*** Opening Records for this task ***
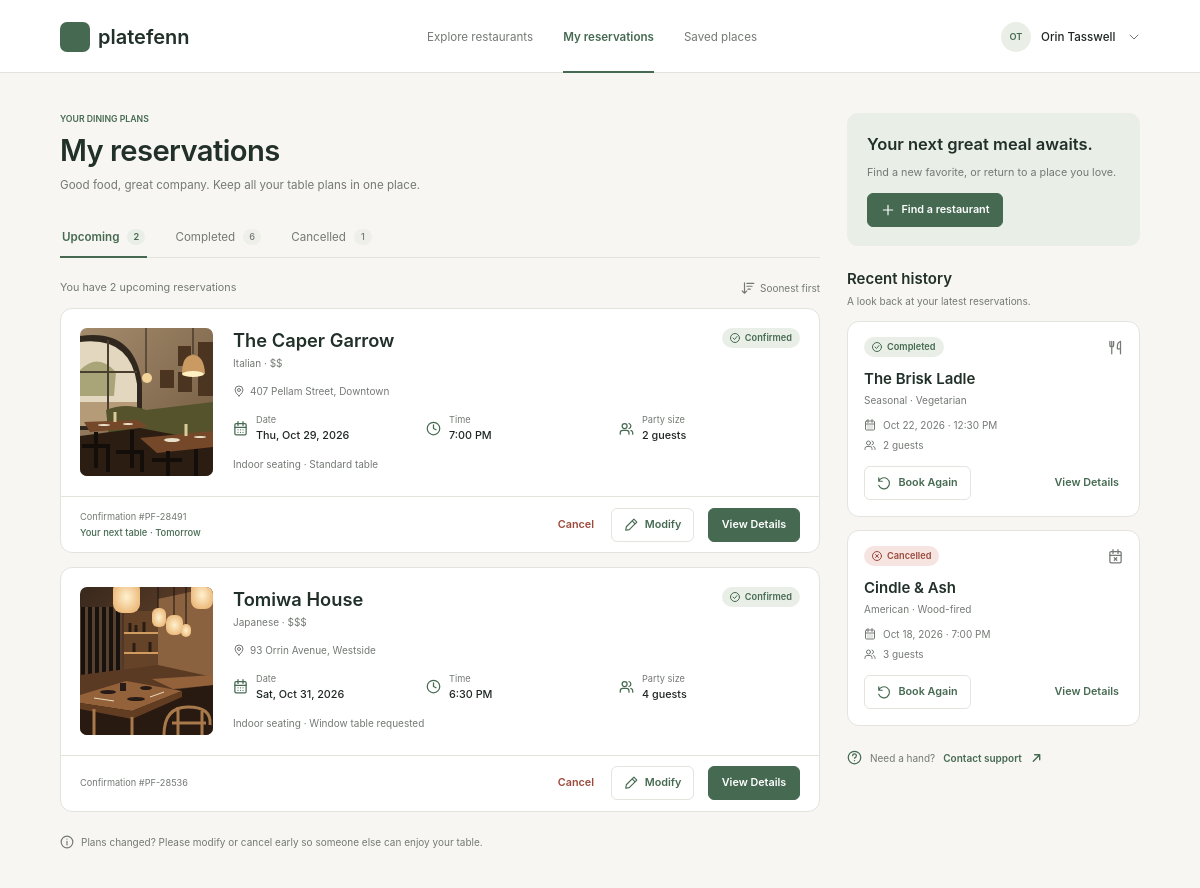
<!DOCTYPE html>
<html lang="en">
<head>
<meta charset="utf-8">
<title>My reservations</title>
<style>
:root{--green:#466a51;--ink:#22302a;--text:#1e2623;--muted:#747974;--page:#f7f6f2;--mint:#e9efe7;--line:#e3e4de;--white:#fff;--red:#9b4a3c;--blush:#f5e4e0}
*{box-sizing:border-box;margin:0;padding:0}
body{width:1200px;height:888px;overflow:hidden;background:var(--page);color:var(--text);font:400 10px/14px Inter,"Noto Sans",sans-serif;white-space:nowrap}
a{color:inherit;text-decoration:none}
.icon{width:14px;height:14px;flex:none;fill:none;stroke:currentColor;stroke-width:2;stroke-linecap:round;stroke-linejoin:round}
.sprite{position:absolute;width:0;height:0}
.topbar{height:73px;padding:0 60px;background:var(--white);border-bottom:1px solid var(--line);display:grid;grid-template-columns:367px 1fr 139px;font-size:11.6px}
.brand{display:flex;align-items:center;gap:8px;font-size:20px;font-weight:600;color:var(--ink)}
.brand-square{width:30px;height:30px;border-radius:7px;background:var(--green)}
.nav{display:flex;gap:30px;color:var(--muted)}
.nav a{display:flex;align-items:center;height:73px;border-bottom:2px solid transparent;padding-top:2px}
.nav .current{color:var(--green);font-weight:600;border-color:var(--green)}
.profile{display:flex;align-items:center;font-weight:500}
.avatar{width:30px;height:30px;border-radius:50%;background:var(--mint);color:var(--green);font-size:9.2px;font-weight:600;line-height:30px;text-align:center;margin-right:10px}
.profile .icon{width:12px;margin-left:auto;color:var(--muted)}
.layout{display:grid;grid-template-columns:760px 293px;column-gap:27px;padding:40px 60px 0}
.eyebrow{font-size:8.7px;line-height:12px;font-weight:600;color:var(--green)}
h1{font-size:29.2px;line-height:36px;font-weight:600;letter-spacing:-.02em;color:var(--ink);margin-top:8px}
.lead{font-size:11.6px;line-height:16px;color:var(--muted);margin-top:8px}
.tabs{display:flex;gap:26px;height:41px;margin-top:24px;border-bottom:1px solid var(--line);font-size:11.6px;color:var(--muted)}
.tab{display:flex;align-items:center;gap:8px;height:41px;padding:0 2px;border-bottom:2px solid transparent}
.tab.current{color:var(--green);font-weight:600;border-color:var(--green)}
.count{min-width:18px;height:16px;border-radius:8px;background:#efefea;font-size:9.2px;font-weight:500;line-height:16px;text-align:center}
.current .count{background:var(--mint);font-weight:600}
.summary{display:flex;justify-content:space-between;align-items:center;height:20px;margin:20px 0 10px;font-size:10.8px;color:var(--muted)}
.sort{display:flex;align-items:center;gap:5px;font-size:10px}
.card{background:var(--white);border:1px solid var(--line);border-radius:12px}
.booking{height:245px;margin-bottom:13.5px}
.booking-body{display:flex;gap:20px;height:187px;padding:19px 19px 0}
.photo{width:133px;height:148px;border-radius:7px;flex:none}
.info{flex:1;color:var(--muted)}
.info-top{display:flex;justify-content:space-between;height:24px}
h2{font-size:18.3px;line-height:24px;font-weight:600;color:var(--ink)}
.badge{display:flex;align-items:center;gap:4px;width:max-content;height:20px;padding:0 8px 0 7px;border-radius:10px;background:var(--mint);color:var(--green);font-size:9.2px;font-weight:600}
.badge .icon{width:12px;height:12px}
.badge.off{background:var(--blush);color:var(--red)}
.cuisine{margin-top:4px}
.address{display:flex;align-items:center;gap:5px;margin-top:14px}
.address .icon{width:12px}
.facts{display:grid;grid-template-columns:repeat(3,193px);width:566px;margin:14px 0 13px}
.fact{display:flex;align-items:center;gap:8px;color:var(--green)}
.fact .icon{width:15px;height:15px}
.fact dt{font-size:9.2px;line-height:16px;color:var(--muted)}
.fact dd{font-size:10.8px;line-height:16px;font-weight:500;color:var(--text)}
.booking-foot{display:flex;align-items:center;height:56px;padding:0 19px;border-top:1px solid var(--line)}
.reference{flex:1;font-size:9.2px;line-height:16px;color:var(--muted)}
.reference b{display:block;font-weight:500;font-size:9.4px;color:var(--green)}
.link{font-size:10.8px;font-weight:600;color:var(--green)}
.link.cancel{color:var(--red);margin-right:17px}
.button{display:flex;align-items:center;justify-content:center;gap:7px;height:34px;border:1px solid var(--line);border-radius:6px;background:var(--white);color:var(--green);font-size:10.8px;font-weight:600}
.button.solid{background:var(--green);border-color:var(--green);color:var(--white)}
.modify{width:83px;margin-right:14px}
.details{width:92px}
.note{display:flex;align-items:center;gap:7px;margin-top:23px;color:var(--muted)}
.promo{height:133px;padding:20px;border-radius:11px;background:var(--mint)}
.promo h2{font-size:16.5px;line-height:22px}
.promo p{font-size:10.8px;line-height:16px;color:var(--muted);margin:10px 0 12px}
.promo .button{width:136px}
.history-title{font-size:15px;line-height:20px;margin-top:23px}
.history-lead{color:var(--muted);margin:5px 0 13px}
.history{height:196px;margin-bottom:13px;padding:15px 16px;color:var(--muted)}
.history-top{display:flex;justify-content:space-between;align-items:center}
.history-top>.icon{width:15px;height:15px}
.history h3{font-size:15px;line-height:20px;font-weight:600;color:var(--ink);margin-top:12px}
.meta{margin-top:8px}
.meta li{display:flex;align-items:center;gap:7px;height:20px}
.meta .icon{width:12px;height:12px}
.actions{display:flex;justify-content:space-between;align-items:center;margin-top:11px;padding-right:4px}
.actions .button{width:107px}
.support{display:flex;align-items:center;gap:8px;margin-top:24px;color:var(--muted)}
.support a{display:flex;align-items:center;gap:9px;color:var(--green);font-weight:600}
.support a .icon{width:11px}
.support>.icon{width:15px;height:15px;color:var(--green)}
</style>
</head>
<body>
<svg class="sprite" aria-hidden="true"><defs>
<symbol id="calendar" viewBox="0 0 24 24"><rect x="3" y="4" width="18" height="18" rx="2"/><path d="M8 1v6M16 1v6M3 10h18M8 14h0M12 14h0M16 14h0M8 18h0M12 18h0M16 18h0"/></symbol>
<symbol id="calendar-off" viewBox="0 0 24 24"><rect x="3" y="4" width="18" height="18" rx="2"/><path d="M8 1v6M16 1v6M3 10h18M10 14l4 4M14 14l-4 4"/></symbol>
<symbol id="clock" viewBox="0 0 24 24"><circle cx="12" cy="12" r="10"/><path d="M12 6v6l4 2"/></symbol>
<symbol id="guests" viewBox="0 0 24 24"><circle cx="9" cy="8" r="4"/><path d="M2 21v-2q0-4 4-4h6q4 0 4 4v2M16 4q3 1 3 4t-3 4M22 21v-2q0-3-3-4"/></symbol>
<symbol id="pin" viewBox="0 0 24 24"><path d="M12 22Q4 15 4 10a8 8 0 0 1 16 0q0 5-8 12z"/><circle cx="12" cy="10" r="3"/></symbol>
<symbol id="check" viewBox="0 0 24 24"><circle cx="12" cy="12" r="9"/><path d="M8 12l3 3 5-6"/></symbol>
<symbol id="cross" viewBox="0 0 24 24"><circle cx="12" cy="12" r="9"/><path d="M9 9l6 6M15 9l-6 6"/></symbol>
<symbol id="pencil" viewBox="0 0 24 24"><path d="M3 21l1-6L17 2l5 5L9 20zM14 5l5 5"/></symbol>
<symbol id="again" viewBox="0 0 24 24"><path d="M3 3v6h6M3 9a9.5 9.5 0 1 1 0 7"/></symbol>
<symbol id="cutlery" viewBox="0 0 24 24"><path d="M3 2v6q0 3 3 3t3-3V2M6 2v20M20 22V2q-5 2-5 8v4h5"/></symbol>
</defs></svg>

<header class="topbar">
<a class="brand" href="#"><span class="brand-square"></span>platefenn</a>
<nav class="nav"><a href="#">Explore restaurants</a><a class="current" href="#">My reservations</a><a href="#">Saved places</a></nav>
<a class="profile" href="#"><span class="avatar">OT</span>Orin Tasswell<svg class="icon" viewBox="0 0 24 24"><path d="M4 8l8 8 8-8"/></svg></a>
</header>

<div class="layout">
<main>
<p class="eyebrow">YOUR DINING PLANS</p>
<h1>My reservations</h1>
<p class="lead">Good food, great company. Keep all your table plans in one place.</p>
<nav class="tabs"><a class="tab current" href="#">Upcoming <span class="count">2</span></a><a class="tab" href="#">Completed <span class="count">6</span></a><a class="tab" href="#">Cancelled <span class="count">1</span></a></nav>
<div class="summary"><span>You have 2 upcoming reservations</span><span class="sort"><svg class="icon" viewBox="0 0 24 24"><path d="M6 3v18M2 17l4 4 4-4M10 4h12M10 9h9M12 14h4"/></svg>Soonest first</span></div>

<article class="card booking">
<div class="booking-body">
<svg class="photo" viewBox="0 0 133 148" role="img" aria-label="Photograph of a bistro dining room with an arched window and green banquettes">
<defs><linearGradient id="plaster" x2="1" y2="1"><stop stop-color="#a48b6d"/><stop offset="1" stop-color="#70583e"/></linearGradient></defs>
<rect width="133" height="148" fill="url(#plaster)"/>
<path d="M0 8Q55 0 62 56V102H0z" fill="#30281f"/>
<path d="M0 14Q50 8 57 56V98H0z" fill="#e3d8bf"/>
<path d="M0 42Q18 24 36 44L34 68H0z" fill="#a9a578"/>
<path d="M0 74h57v24H0z" fill="#b59b78"/>
<path d="M28 12V98M0 44H57" stroke="#4a3e2e" stroke-width="2"/>
<g fill="#4b3520"><rect x="80" y="42" width="14" height="18"/><rect x="98" y="18" width="13" height="20"/><rect x="98" y="44" width="14" height="20"/><rect x="118" y="14" width="15" height="54"/></g>
<path d="M113 0V26M66 0V46" stroke="#2a2118"/>
<path d="M102 46Q102 27 113 27t12 19z" fill="#c99b62"/><ellipse cx="113" cy="46" rx="11" ry="3" fill="#fff0c4"/><circle cx="67" cy="50" r="5" fill="#f3d59a"/>
<path d="M26 82q20-8 40 0l67-8v46H30z" fill="#55532b"/>
<path d="M0 108l60-8 73 14v34H0z" fill="#2c1d13"/>
<path d="M4 94l54-2 10 7-58 5zM60 110l73-7v16l-56 6z" fill="#75482a"/>
<path d="M16 104V140M52 102v38M88 123v25M116 121v27M2 118h26v26M36 124h26v20M72 132h30" fill="none" stroke="#140e0a" stroke-width="4"/>
<g fill="#eadfc9"><ellipse cx="24" cy="97" rx="6" ry="1"/><ellipse cx="48" cy="96" rx="5" ry="1"/><ellipse cx="92" cy="112" rx="8" ry="2"/><ellipse cx="120" cy="109" rx="6" ry="1"/></g>
<path d="M35 84v10M106 96v12" stroke="#d9c99b" stroke-width="3"/>
</svg>
<div class="info">
<div class="info-top"><h2>The Caper Garrow</h2><span class="badge"><svg class="icon"><use href="#check"/></svg>Confirmed</span></div>
<p class="cuisine">Italian · $$</p>
<p class="address"><svg class="icon"><use href="#pin"/></svg>407 Pellam Street, Downtown</p>
<div class="facts">
<div class="fact"><svg class="icon"><use href="#calendar"/></svg><dl><dt>Date</dt><dd>Thu, Oct 29, 2026</dd></dl></div>
<div class="fact"><svg class="icon"><use href="#clock"/></svg><dl><dt>Time</dt><dd>7:00 PM</dd></dl></div>
<div class="fact"><svg class="icon"><use href="#guests"/></svg><dl><dt>Party size</dt><dd>2 guests</dd></dl></div>
</div>
<p>Indoor seating · Standard table</p>
</div>
</div>
<footer class="booking-foot"><p class="reference">Confirmation #PF-28491<b>Your next table · Tomorrow</b></p><a class="link cancel" href="#">Cancel</a><a class="button modify" href="#"><svg class="icon"><use href="#pencil"/></svg>Modify</a><a class="button solid details" href="#">View Details</a></footer>
</article>

<article class="card booking">
<div class="booking-body">
<svg class="photo" viewBox="0 0 133 148" role="img" aria-label="Photograph of a Japanese dining room with paper lanterns and wooden tables">
<defs><linearGradient id="timber" x2="1" y2="1"><stop stop-color="#38281d"/><stop offset="1" stop-color="#805231"/></linearGradient>
<radialGradient id="lantern"><stop stop-color="#fff1cf"/><stop offset="1" stop-color="#edbd80"/></radialGradient></defs>
<rect width="133" height="148" fill="url(#timber)"/>
<path d="M78 12l55-12v92H78z" fill="#8b6240"/>
<rect y="20" width="42" height="72" fill="#57402e"/>
<path d="M3 20V92M10 20V92M17 20V92M24 20V92M31 20V92M38 20V92" stroke="#18120e" stroke-width="4"/>
<rect x="44" y="24" width="34" height="62" fill="#644329"/><path d="M44 46h34M44 66h34" stroke="#d09b5e" stroke-width="2"/>
<path d="M50 36v9M56 38v7M64 35v10M70 55v10M54 56v9" stroke="#2a1c13" stroke-width="3"/>
<path d="M0 88l78-10 55 12v24H0z" fill="#5b3a23"/>
<path d="M46 0V10M78 0V22M94 0V28M106 0V40" stroke="#1a130e"/>
<g fill="url(#lantern)"><rect x="33" y="-6" width="27" height="32" rx="9"/><rect x="72" y="21" width="14" height="19" rx="6"/><rect x="86" y="28" width="17" height="20" rx="7"/><rect x="101" y="37" width="10" height="13" rx="5"/><rect x="111" y="-6" width="22" height="28" rx="8"/></g>
<path d="M0 114l133-16v50H0z" fill="#281a11"/>
<path d="M0 108l46-14 56 10-50 20-52-8zM72 92l61-4v10l-40 4z" fill="#94623a"/>
<path d="M0 116l52 8 50-20v6l-50 22-52-10z" fill="#623d22"/>
<path d="M52 130v18M14 122v26M84 148q0-28 24-28t22 18M92 136h34M98 120v28M122 124v24" fill="none" stroke="#a8794a" stroke-width="3"/>
<g fill="#261b16"><ellipse cx="28" cy="105" rx="8" ry="2"/><ellipse cx="56" cy="112" rx="9" ry="2"/><ellipse cx="66" cy="101" rx="6" ry="2"/><rect x="40" y="96" width="6" height="8"/></g>
<path d="M14 111l20 3M70 110l14-5" stroke="#eadbc0"/>
</svg>
<div class="info">
<div class="info-top"><h2>Tomiwa House</h2><span class="badge"><svg class="icon"><use href="#check"/></svg>Confirmed</span></div>
<p class="cuisine">Japanese · $$$</p>
<p class="address"><svg class="icon"><use href="#pin"/></svg>93 Orrin Avenue, Westside</p>
<div class="facts">
<div class="fact"><svg class="icon"><use href="#calendar"/></svg><dl><dt>Date</dt><dd>Sat, Oct 31, 2026</dd></dl></div>
<div class="fact"><svg class="icon"><use href="#clock"/></svg><dl><dt>Time</dt><dd>6:30 PM</dd></dl></div>
<div class="fact"><svg class="icon"><use href="#guests"/></svg><dl><dt>Party size</dt><dd>4 guests</dd></dl></div>
</div>
<p>Indoor seating · Window table requested</p>
</div>
</div>
<footer class="booking-foot"><p class="reference">Confirmation #PF-28536</p><a class="link cancel" href="#">Cancel</a><a class="button modify" href="#"><svg class="icon"><use href="#pencil"/></svg>Modify</a><a class="button solid details" href="#">View Details</a></footer>
</article>
<p class="note"><svg class="icon" viewBox="0 0 24 24"><circle cx="12" cy="12" r="10"/><path d="M12 11v6M12 7h0"/></svg>Plans changed? Please modify or cancel early so someone else can enjoy your table.</p>
</main>

<aside>
<section class="promo"><h2>Your next great meal awaits.</h2><p>Find a new favorite, or return to a place you love.</p><a class="button solid" href="#"><svg class="icon" viewBox="0 0 24 24"><path d="M12 4v16M4 12h16"/></svg>Find a restaurant</a></section>
<h2 class="history-title">Recent history</h2>
<p class="history-lead">A look back at your latest reservations.</p>
<article class="card history">
<div class="history-top"><span class="badge"><svg class="icon"><use href="#check"/></svg>Completed</span><svg class="icon"><use href="#cutlery"/></svg></div>
<h3>The Brisk Ladle</h3>
<p class="cuisine">Seasonal · Vegetarian</p>
<ul class="meta"><li><svg class="icon"><use href="#calendar"/></svg>Oct 22, 2026 · 12:30 PM</li><li><svg class="icon"><use href="#guests"/></svg>2 guests</li></ul>
<div class="actions"><a class="button" href="#"><svg class="icon"><use href="#again"/></svg>Book Again</a><a class="link" href="#">View Details</a></div>
</article>
<article class="card history">
<div class="history-top"><span class="badge off"><svg class="icon"><use href="#cross"/></svg>Cancelled</span><svg class="icon"><use href="#calendar-off"/></svg></div>
<h3>Cindle &amp; Ash</h3>
<p class="cuisine">American · Wood-fired</p>
<ul class="meta"><li><svg class="icon"><use href="#calendar"/></svg>Oct 18, 2026 · 7:00 PM</li><li><svg class="icon"><use href="#guests"/></svg>3 guests</li></ul>
<div class="actions"><a class="button" href="#"><svg class="icon"><use href="#again"/></svg>Book Again</a><a class="link" href="#">View Details</a></div>
</article>
<p class="support"><svg class="icon" viewBox="0 0 24 24"><circle cx="12" cy="12" r="10"/><path d="M9 9q0-3 3-3t3 3q0 2-3 4M12 17h0"/></svg>Need a hand? <a href="#">Contact support <svg class="icon" viewBox="0 0 24 24"><path d="M5 19L19 5M8 5h11v11" stroke-width="3"/></svg></a></p>
</aside>
</div>
</body>
</html>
*** Closing Records for this task ***
== Assignment ==
Give again, word for word, every line from the top of the entries above to the line holding "solid var(--line);display:grid;grid-template-columns:367px 1fr", both included. Leave the pictures out.

== Solution for this problem ==
<!DOCTYPE html>
<html lang="en">
<head>
<meta charset="utf-8">
<title>My reservations</title>
<style>
:root{--green:#466a51;--ink:#22302a;--text:#1e2623;--muted:#747974;--page:#f7f6f2;--mint:#e9efe7;--line:#e3e4de;--white:#fff;--red:#9b4a3c;--blush:#f5e4e0}
*{box-sizing:border-box;margin:0;padding:0}
body{width:1200px;height:888px;overflow:hidden;background:var(--page);color:var(--text);font:400 10px/14px Inter,"Noto Sans",sans-serif;white-space:nowrap}
a{color:inherit;text-decoration:none}
.icon{width:14px;height:14px;flex:none;fill:none;stroke:currentColor;stroke-width:2;stroke-linecap:round;stroke-linejoin:round}
.sprite{position:absolute;width:0;height:0}
.topbar{height:73px;padding:0 60px;background:var(--white);border-bottom:1px solid var(--line);display:grid;grid-template-columns:367px 1fr 139px;font-size:11.6px}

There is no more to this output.